Work required. Print nothing but the lines below starting at the line that holds "--frame: #544a43;" and ending at the line that holds "none; stroke: var(--frame);", including both, each exactly as written.

Saved entries.
------------------------------------

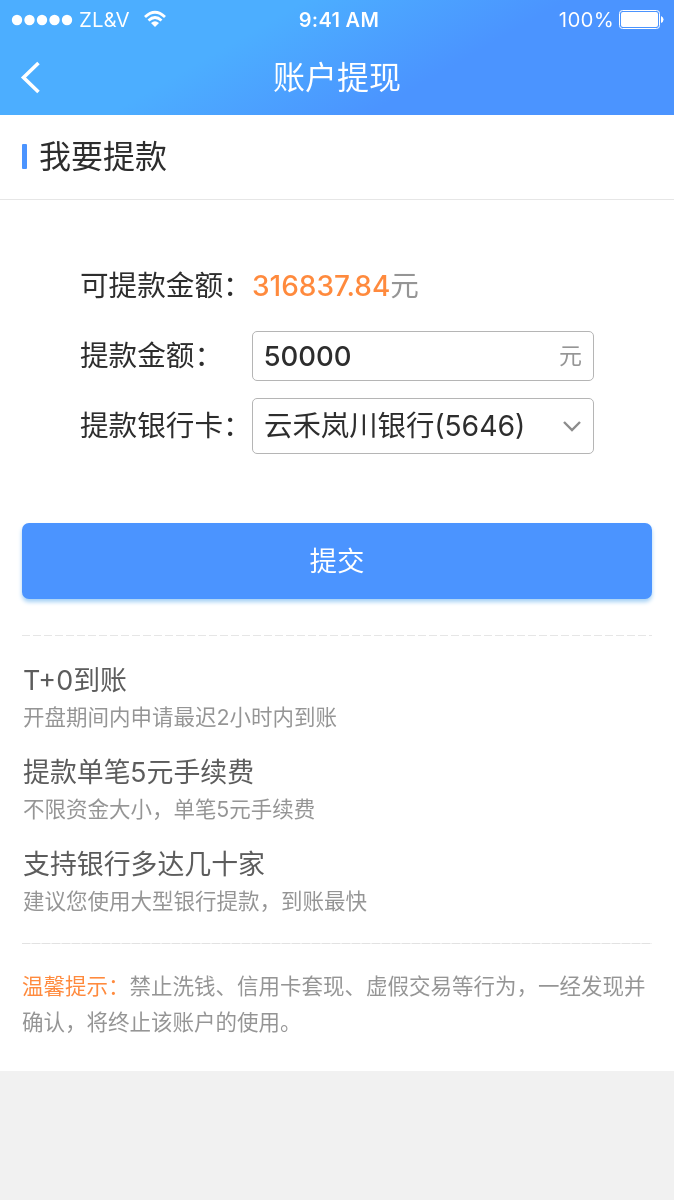
<!DOCTYPE html>
<html lang="zh-CN">
<head>
<meta charset="utf-8">
<title>账户提现</title>
<style>
:root {
  --blue: #4b94ff;
  --blue-light: #4caeff;
  --orange: #ff8a3d;
  --ink: #2d2d2d;
  --ink-soft: #5c5c5c;
  --muted: #959595;
  --border: #b5b5b5;
  --rule: #e6e6e6;
  --page: #f1f1f1;
}
* { box-sizing: border-box; margin: 0; padding: 0; }
html, body { width: 674px; height: 1200px; overflow: hidden; }
body {
  background: var(--page);
  color: var(--ink);
  font-family: Inter, "Noto Sans CJK SC", sans-serif;
  white-space: nowrap;
}
.app-header {
  position: relative;
  height: 115px;
  color: #fff;
  background: linear-gradient(150deg, var(--blue-light) 35%, var(--blue) 65%);
}
.status-bar { position: relative; height: 40px; font-size: 20.5px; line-height: 40px; }
.status-bar svg { position: absolute; left: 0; top: 0; }
.carrier { position: absolute; left: 79px; }
.time { position: absolute; left: 0; width: 678px; text-align: center; font-weight: 600; font-size: 20px; letter-spacing: .3px; }
.charge { position: absolute; right: 60px; letter-spacing: .2px; }
.nav-bar { position: relative; height: 75px; }
.back { position: absolute; left: 20px; top: 20px; }
.nav-bar h1 { font-size: 32px; font-weight: 400; line-height: 75px; text-align: center; }
.panel { height: 956px; background: #fff; }
.section-title {
  position: relative;
  height: 85px;
  padding-left: 39px;
  border-bottom: 1px solid var(--rule);
  font-size: 32px;
  font-weight: 400;
  line-height: 84px;
}
.section-title::before {
  content: "";
  position: absolute;
  left: 22px;
  top: 29px;
  width: 5px;
  height: 25px;
  border-radius: 1px;
  background: var(--blue);
}
.withdraw-form {
  display: grid;
  grid-template-columns: 172px 342px;
  grid-template-rows: 50px 50px 56px;
  row-gap: 17px;
  padding: 61px 80px 0;
  font-size: 28.6px;
}
.withdraw-form > * { line-height: 50px; }
.balance { margin-bottom: 3px; }
.withdraw-form .row-one { height: 50px; margin-bottom: 3px; }
.amount { color: var(--orange); font-weight: 500; font-size: 28px; }
.unit { color: var(--muted); }
.withdraw-form .field {
  display: flex;
  justify-content: space-between;
  align-items: center;
  padding: 0 11px;
  border: 1px solid var(--border);
  border-radius: 5px;
  line-height: 48px;
}
.field .value { font-size: 28.4px; }
.field .number { font-size: 27.5px; font-weight: 500; }
.field .unit { font-size: 23px; }
.withdraw-form .card-label { line-height: 56px; }
.submit {
  display: block;
  width: 630px;
  height: 76px;
  margin: 72px 22px 0;
  border-radius: 7px;
  background: var(--blue);
  box-shadow: 0 3px 4px #a5d1f5;
  color: #fff;
  font-size: 27.5px;
  line-height: 76px;
  text-align: center;
  text-decoration: none;
}
.divider {
  height: 1px;
  margin: 0 22px;
  background: repeating-linear-gradient(90deg, var(--rule) 0 8px, transparent 8px 11px);
}
.divider.upper { margin-top: 36px; }
.divider.lower { margin-top: 24px; background: repeating-linear-gradient(90deg, #e2e2e2 0 8px, #f1f1f1 8px 10px); }
.notes { padding: 25px 23px 0; list-style: none; }
.notes li + li { margin-top: 18px; }
.notes h3 { color: var(--ink-soft); font-size: 26.9px; font-weight: 400; line-height: 38px; }
.notes p { color: var(--muted); font-size: 21.5px; line-height: 36px; }
.reminder { padding: 24px 22px 0; color: var(--muted); font-size: 21.5px; line-height: 36px; }
.reminder strong { color: var(--orange); font-weight: 400; }
</style>
</head>
<body>
<header class="app-header">
  <div class="status-bar">
    <svg width="674" height="40" fill="#fff" aria-hidden="true">
      <defs><circle id="signal-dot" cy="20" r="5.2"/></defs>
      <use href="#signal-dot" x="17"/>
      <use href="#signal-dot" x="29.5"/>
      <use href="#signal-dot" x="42"/>
      <use href="#signal-dot" x="54.5"/>
      <use href="#signal-dot" x="67"/>
      <g fill="none" stroke="#fff" stroke-width="2.8">
        <path d="M145 17Q155 7.500 165 17"/>
        <path d="M148.500 20.500Q155 14.500 161.500 20.500"/>
      </g>
      <path d="M151 23Q155 19.500 159 23L155 27Z"/>
      <rect x="619.5" y="10.5" width="40" height="18" rx="3" fill="none" stroke="#fff"/>
      <rect x="621" y="12" width="37" height="15" rx="2"/>
      <path d="M661 16Q663.500 17 663.500 19.500T661 23Z"/>
    </svg>
    <span class="carrier">ZL&amp;V</span>
    <span class="time">9:41 AM</span>
    <span class="charge">100%</span>
  </div>
  <div class="nav-bar">
    <a class="back" href="#" aria-label="返回">
      <svg width="24" height="36" fill="none" stroke="#fff" stroke-width="3.6"><path d="M18.500 3L3.500 17.500L18.500 32"/></svg>
    </a>
    <h1>账户提现</h1>
  </div>
</header>
<main class="panel">
  <h2 class="section-title">我要提款</h2>
  <section class="withdraw-form">
    <span class="row-one">可提款金额：</span>
    <span class="row-one"><span class="amount">316837.84</span><span class="unit">元</span></span>
    <span style="margin-top:3px">提款金额：</span>
    <div class="field" style="margin-top:3px;height:50px"><span class="value number">50000</span><span class="unit">元</span></div>
    <span class="card-label" style="margin-top:3px">提款银行卡：</span>
    <div class="field" style="margin-top:3px;height:56px">
      <span class="value">云禾岚川银行(5646)</span>
      <svg width="20" height="14" fill="none" stroke="#8c8c8c" stroke-width="2.4" aria-hidden="true"><path d="M2 3L10 11L18 3"/></svg>
    </div>
  </section>
  <a class="submit" href="#">提交</a>
  <div class="divider upper"></div>
  <ul class="notes">
    <li><h3>T+0到账</h3><p>开盘期间内申请最迟2小时内到账</p></li>
    <li><h3>提款单笔5元手续费</h3><p>不限资金大小，单笔5元手续费</p></li>
    <li><h3>支持银行多达几十家</h3><p>建议您使用大型银行提款，到账最快</p></li>
  </ul>
  <div class="divider lower"></div>
  <p class="reminder"><strong>温馨提示：</strong>禁止洗钱、信用卡套现、虚假交易等行为，一经发现并<br>确认，将终止该账户的使用。</p>
</main>
</body>
</html>
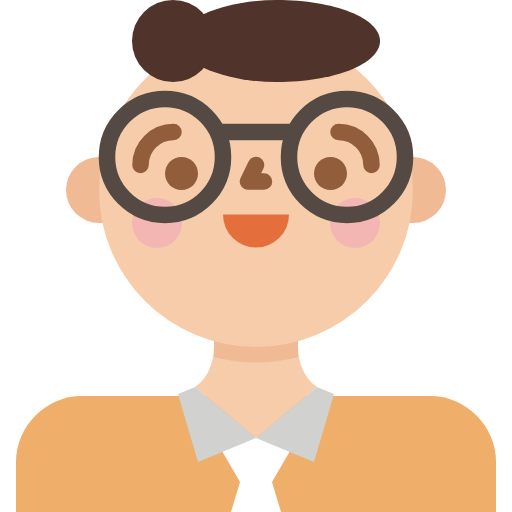
<!DOCTYPE html>
<html lang="en">
<head>
<meta charset="utf-8">
<title>Avatar with round glasses</title>
<style>
:root {
  --paper: #ffffff;
  --skin: #f6ccaa;
  --skin-shade: #efba94;
  --hair: #50332a;
  --frame: #544a43;
  --feature: #915d3a;
  --blush: #f3b6b3;
  --mouth: #e56f3c;
  --jacket: #efae6a;
  --collar: #d1d2cf;
}
html, body { margin: 0; background: var(--paper); overflow: hidden; }
svg { display: block; width: 512px; height: 512px; }
.skin { fill: var(--skin); }
.shade { fill: var(--skin-shade); }
.hair { fill: var(--hair); }
.feature { fill: var(--feature); }
.stroke { fill: none; stroke: var(--feature); stroke-width: 16.5; stroke-linecap: round; stroke-linejoin: round; }
.blush { fill: var(--blush); }
.mouth { fill: var(--mouth); }
.frame { fill: none; stroke: var(--frame); stroke-width: 16.5; }
.jacket { fill: var(--jacket); }
.collar { fill: var(--collar); }
.tie { fill: var(--paper); }
</style>
</head>
<body>
<svg viewBox="0 0 512 512" role="img" aria-label="Smiling man with round glasses, a white tie and an orange jacket">
  <defs>
    <g id="face-side">
      <circle class="blush" cx="157" cy="223" r="25"/>
      <circle class="feature" cx="181.500" cy="173.500" r="16.500"/>
      <path class="stroke" d="M140.500 165C140.500 147 155 132 173.500 132"/>
      <circle class="frame" cx="165" cy="157" r="58"/>
    </g>
    <path id="collar-wing" class="collar" d="M178 394L195 387L256 438L198 462Z"/>
  </defs>

  <g id="clothes">
    <path class="jacket" d="M16 512V462C16 426 46 396 82 396H430C466 396 496 426 496 462V512Z"/>
    <path class="tie" d="M256 437L222 451L240 482L231 512H281L272 482L290 451Z"/>
  </g>

  <g id="neck">
    <path class="skin" d="M214 330V346C214 364 207 379 195 387L256 438L317 387C305 379 298 364 298 346V330Z"/>
    <path class="shade" d="M214 330H298V357Q256 368 214 357Z"/>
  </g>

  <g id="collar">
    <use href="#collar-wing"/>
    <use href="#collar-wing" transform="translate(512 0) scale(-1 1)"/>
  </g>

  <g id="head">
    <rect class="shade" x="66" y="157" width="380" height="66" rx="33"/>
    <circle class="skin" cx="256" cy="190" r="157"/>
  </g>

  <g id="hair">
    <circle class="hair" cx="173" cy="41" r="41"/>
    <path class="hair" d="M204 14C224 5 249 0 277 0C334 0 380 18 380 41C380 64 334 82 277 82C249 82 224 77 204 68Z"/>
  </g>

  <g id="face">
    <use href="#face-side"/>
    <use href="#face-side" transform="translate(512 0) scale(-1 1)"/>
    <path class="frame" d="M222 132H290"/>
    <path class="stroke" d="M256 165L248 181.500H264"/>
    <path class="mouth" d="M223 214.500H289A33 33 0 0 1 223 214.500Z"/>
  </g>
</svg>
</body>
</html>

------------------------------------

Response.
  --frame: #544a43;
  --feature: #915d3a;
  --blush: #f3b6b3;
  --mouth: #e56f3c;
  --jacket: #efae6a;
  --collar: #d1d2cf;
}
html, body { margin: 0; background: var(--paper); overflow: hidden; }
svg { display: block; width: 512px; height: 512px; }
.skin { fill: var(--skin); }
.shade { fill: var(--skin-shade); }
.hair { fill: var(--hair); }
.feature { fill: var(--feature); }
.stroke { fill: none; stroke: var(--feature); stroke-width: 16.5; stroke-linecap: round; stroke-linejoin: round; }
.blush { fill: var(--blush); }
.mouth { fill: var(--mouth); }
.frame { fill: none; stroke: var(--frame); stroke-width: 16.5; }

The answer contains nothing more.